=== Section Start ===
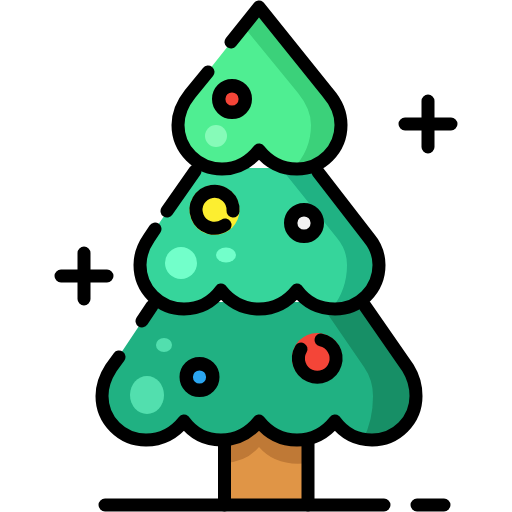
<!DOCTYPE html>
<html lang="en">
<head>
<meta charset="utf-8">
<title>Christmas tree</title>
<style>
:root {
  --ink: #000; --paper: #fff;
  --top: #4fee92; --top-shade: #3bd17a; --top-shine: #86fbb8;
  --middle: #36d59b; --middle-shade: #20b283; --middle-shine: #72ffca;
  --bottom: #20b182; --bottom-shade: #178f66; --bottom-shine: #52dfae;
  --wood: #e09546; --wood-shade: #bf7936;
  --red: #f44538; --yellow: #fcee30; --blue: #2ba5f0; --white: #f3f3f3;
}
html, body { margin: 0; background: var(--paper); overflow: hidden; }
svg { display: block; width: 512px; height: 512px; }
.outline { fill: none; stroke: var(--ink); stroke-width: 13; stroke-linecap: round; stroke-linejoin: round; }
</style>
</head>
<body>
<svg viewBox="0 0 512 512" role="img" aria-label="Decorated Christmas tree">
  <defs>
    <path id="top-tier" d="M259 7L328 93Q341 108 341 125A44 44 0 0 1 297 169Q274 169 259 150Q244 169 222 169A44 44 0 0 1 178 125Q178 109 190 94Z"/>
    <path id="middle-tier" d="M197 168H316L369 238Q379 250 379 265A44 44 0 0 1 335 309Q311 309 297 290Q282 309 259 309Q236 309 221 290Q207 309 184 309A44 44 0 0 1 140 265Q140 251 149 238Z"/>
    <path id="bottom-tier" d="M155 302H363L408 368Q416 381 416 396A44 44 0 0 1 372 440Q349 440 335 421Q320 440 297 440Q274 440 259 421Q244 440 221 440Q198 440 184 421Q169 440 146 440A44 44 0 0 1 102 396Q102 382 111 368Z"/>
    <clipPath id="top-clip"><use href="#top-tier"/></clipPath>
    <clipPath id="middle-clip"><use href="#middle-tier"/></clipPath>
    <clipPath id="bottom-clip"><use href="#bottom-tier"/></clipPath>
    <circle id="bauble" r="13.3" stroke="var(--ink)" stroke-width="13.4"/>
    <path id="sparkle" class="outline" d="M-23 0H23M0-23V23"/>
  </defs>

  <g id="trunk">
    <path fill="var(--wood)" d="M224 425H308V505H224Z"/>
    <path fill="var(--wood-shade)" d="M224 425H308V463Q276 467 259 447Q246 462 224 463Z"/>
    <path class="outline" d="M224.500 442V505M308 442V505"/>
  </g>

  <g id="bottom-branches">
    <use href="#bottom-tier" fill="var(--bottom)"/>
    <path clip-path="url(#bottom-clip)" fill="var(--bottom-shade)" d="M318 300H365L425 370V445H360Q373 424 373 396Q373 380 364 367Z"/>
    <ellipse cx="147" cy="395" rx="17" ry="19" fill="var(--bottom-shine)"/>
    <ellipse cx="164" cy="345" rx="8" ry="7" fill="var(--bottom-shine)"/>
    <path class="outline" d="M152 306L142 321M119 357L111 368Q102 382 102 396A44 44 0 0 0 146 440Q169 440 184 421Q198 440 221 440Q244 440 259 421Q274 440 297 440Q320 440 335 421Q349 440 372 440A44 44 0 0 0 416 396Q416 381 408 368L365 306"/>
  </g>

  <g id="middle-branches">
    <use href="#middle-tier" fill="var(--middle)"/>
    <path clip-path="url(#middle-clip)" fill="var(--middle-shade)" d="M274 165H316L390 240V315H326Q347 294 347 265Q347 250 337 238L284 172Z"/>
    <ellipse cx="181" cy="263" rx="16" ry="16" fill="var(--middle-shine)"/>
    <ellipse cx="226" cy="255" rx="10" ry="7.500" fill="var(--middle-shine)"/>
    <path class="outline" d="M195 171L167 211M155 229L149 238Q140 251 140 265A44 44 0 0 0 184 309Q207 309 221 290Q236 309 259 309Q282 309 297 290Q311 309 335 309A44 44 0 0 0 379 265Q379 250 369 238L318 172"/>
  </g>

  <g id="top-branches">
    <use href="#top-tier" fill="var(--top)"/>
    <path clip-path="url(#top-clip)" fill="var(--top-shade)" d="M259 5L350 95V172H290Q311 152 311 125Q311 109 298 93L244 27Z"/>
    <circle cx="216" cy="136" r="11" fill="var(--top-shine)"/>
    <path class="outline" d="M231 42L259 7L328 93Q341 108 341 125A44 44 0 0 1 297 169Q274 169 259 150Q244 169 222 169A44 44 0 0 1 178 125Q178 109 190 94L208 72"/>
  </g>

  <g id="ornaments">
    <use href="#bauble" x="232" y="99" fill="var(--red)"/>
    <use href="#bauble" x="304" y="223" fill="var(--white)"/>
    <use href="#bauble" x="199.500" y="377" fill="var(--blue)"/>
    <circle cx="214.500" cy="210" r="25" fill="var(--yellow)"/>
    <path class="outline" d="M233 211A18.500 18.500 0 1 0 225 225"/>
    <circle cx="317" cy="358" r="25" fill="var(--red)"/>
    <path class="outline" d="M321 340A18.800 18.800 0 1 1 301 349"/>
  </g>

  <use href="#sparkle" x="428" y="124"/>
  <use href="#sparkle" x="84" y="276"/>
  <path id="ground" class="outline" d="M105 505H384M417 505H444"/>
</svg>
</body>
</html>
=== Section End ===
=== ABOUT THIS TASK ===
Identify each line in the entries with the word "sparkle" and copy it.

=== FINISHED EXERCISE ===
    <path id="sparkle" class="outline" d="M-23 0H23M0-23V23"/>
  <use href="#sparkle" x="428" y="124"/>
  <use href="#sparkle" x="84" y="276"/>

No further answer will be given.